Note: Live in Hyde Park is a good place to find a lot of the best songs from the last two albums, and some new ones. Check it out.
Label: Warner Music Group
My main gripe with Stadium Arcadium is that it's too long. The great songs are mixed in everywhere with the good songs across two discs. Double albums annoy me, because there is a pause interrupting the jamming, from switching CDs, but this isn't a problem once you put it on your computer or MP3 player. Stephen Thomas Erlewine (AMG) said, and I agree: "[L]ike how Blood Sugar was the tipping point when the LPs ceded ground to CDs, Stadium Arcadium could be seen as the point when albums were seen as a collection of digital playlists." Another thing I don't like about double albums is that the songs seem to lose individuality when it's packed into the same package as nearly 30 other songs, and you're hearing most of them for the first time ever. The "it's too long" problem is solved by simply listening to the discs separately, one after another, which is what I did (also because it was 4am, but whatever). The first disc (logically the first you would listen to) has 3 of the 5 singles and will likely be the more popular of the two, and that's understandable, there are a lot of great songs there. Warlocks probably being my favorite track on the album. Through the whole album, it has about as many slower songs as By The Way, but I feel the ones on SA are higher quality. Desecration Smile, and the one everyone knows, Snow ((Hey Oh)) being the stand-out ones. The second disc is a bit more enjoyable, Tell Me Baby, Hard to Concentrate, and Animal Bar all being strong tracks and favorites of mine from the album. Arguably, this is THE RHCP album, with a fair mix of funky, punky, and slow songs, along with a few songs that sound like they started out as covers, it only lacks the high energy and rapping that was once a part of their signature sound. You can't blame them though, Anthony (and Flea) is pushing 50 by now, and vocal cords don't last forever, also, with the slew of bad rappers who think they're good making millions lately, it's embarrassing to admit you like rap, let alone perform it. Another thing, this has probably the best production on any RHCP album since Blood Sugar and has the most solid feel since Mother's Milk...for that alone, I admire it, the good songs make me almost love it. This is a great spot to get into RHCP for new listeners, some older listeners may be a little let down, but those with an open mind will enjoy at least some parts of it.

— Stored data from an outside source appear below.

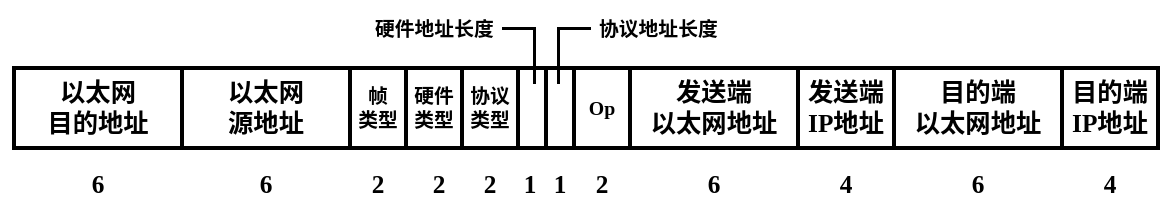
<!DOCTYPE html>
<html lang="zh-CN">
<head>
<meta charset="utf-8">
<title>ARP 报文格式</title>
<style>
:root { --ink: #000; --paper: #fff; --rule: 4px; }
* { box-sizing: border-box; margin: 0; padding: 0; }
body {
  position: relative; width: 1172px; height: 218px; overflow: hidden;
  background: var(--paper); color: var(--ink);
  font: bold 25.3px/31px "Liberation Serif", "Noto Sans CJK SC", serif;
}
.packet { padding: 66px 12px 0; }
.fields, .sizes {
  display: grid; width: 1148px;
  grid-template-columns: 168px 168px 56px 56px 56px 28px 28px 56px 168px 96px 168px 100px;
  text-align: center; white-space: nowrap; list-style: none;
}
.fields { height: 84px; border: solid var(--ink); border-width: var(--rule) 0; }
.fields li {
  display: flex; align-items: center; justify-content: center;
  border-left: var(--rule) solid var(--ink);
}
.fields li:last-child { border-right: var(--rule) solid var(--ink); }
.fields .small { font-size: 19.8px; line-height: 24px; }
.sizes { margin-top: 19px; }
.sizes li { padding-left: 4px; }
.sizes li:last-child { padding-right: 4px; }
.sizes .nudge-right { padding-left: 14px; }
.sizes .nudge-left { padding-left: 0; }
.callout { position: absolute; top: 17px; font-size: 19.8px; line-height: 24px; white-space: nowrap; }
.hardware-length { left: 375px; }
.protocol-length { left: 599px; }
.leaders { position: absolute; left: 0; top: 0; fill: none; stroke: var(--ink); stroke-width: 3; }
</style>
</head>
<body>
<main class="packet">
  <ul class="fields">
    <li><span>以太网<br>目的地址</span></li>
    <li><span>以太网<br>源地址</span></li>
    <li class="small"><span>帧<br>类型</span></li>
    <li class="small"><span>硬件<br>类型</span></li>
    <li class="small"><span>协议<br>类型</span></li>
    <li></li>
    <li></li>
    <li class="small">Op</li>
    <li><span>发送端<br>以太网地址</span></li>
    <li><span>发送端<br>IP地址</span></li>
    <li><span>目的端<br>以太网地址</span></li>
    <li><span>目的端<br>IP地址</span></li>
  </ul>
  <ul class="sizes">
    <li>6</li>
    <li>6</li>
    <li>2</li>
    <li class="nudge-right">2</li>
    <li>2</li>
    <li class="nudge-left">1</li>
    <li>1</li>
    <li>2</li>
    <li>6</li>
    <li>4</li>
    <li>6</li>
    <li>4</li>
  </ul>
</main>
<p class="callout hardware-length">硬件地址长度</p>
<p class="callout protocol-length">协议地址长度</p>
<svg class="leaders" width="1172" height="218" viewBox="0 0 1172 218" aria-hidden="true">
  <polyline points="502,28.5 534.5,28.5 534.5,84"/>
  <polyline points="591,28.5 558.5,28.5 558.5,84"/>
</svg>
</body>
</html>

Those are the only studio albums they have out so far, I'll update when they release a new one and I get it.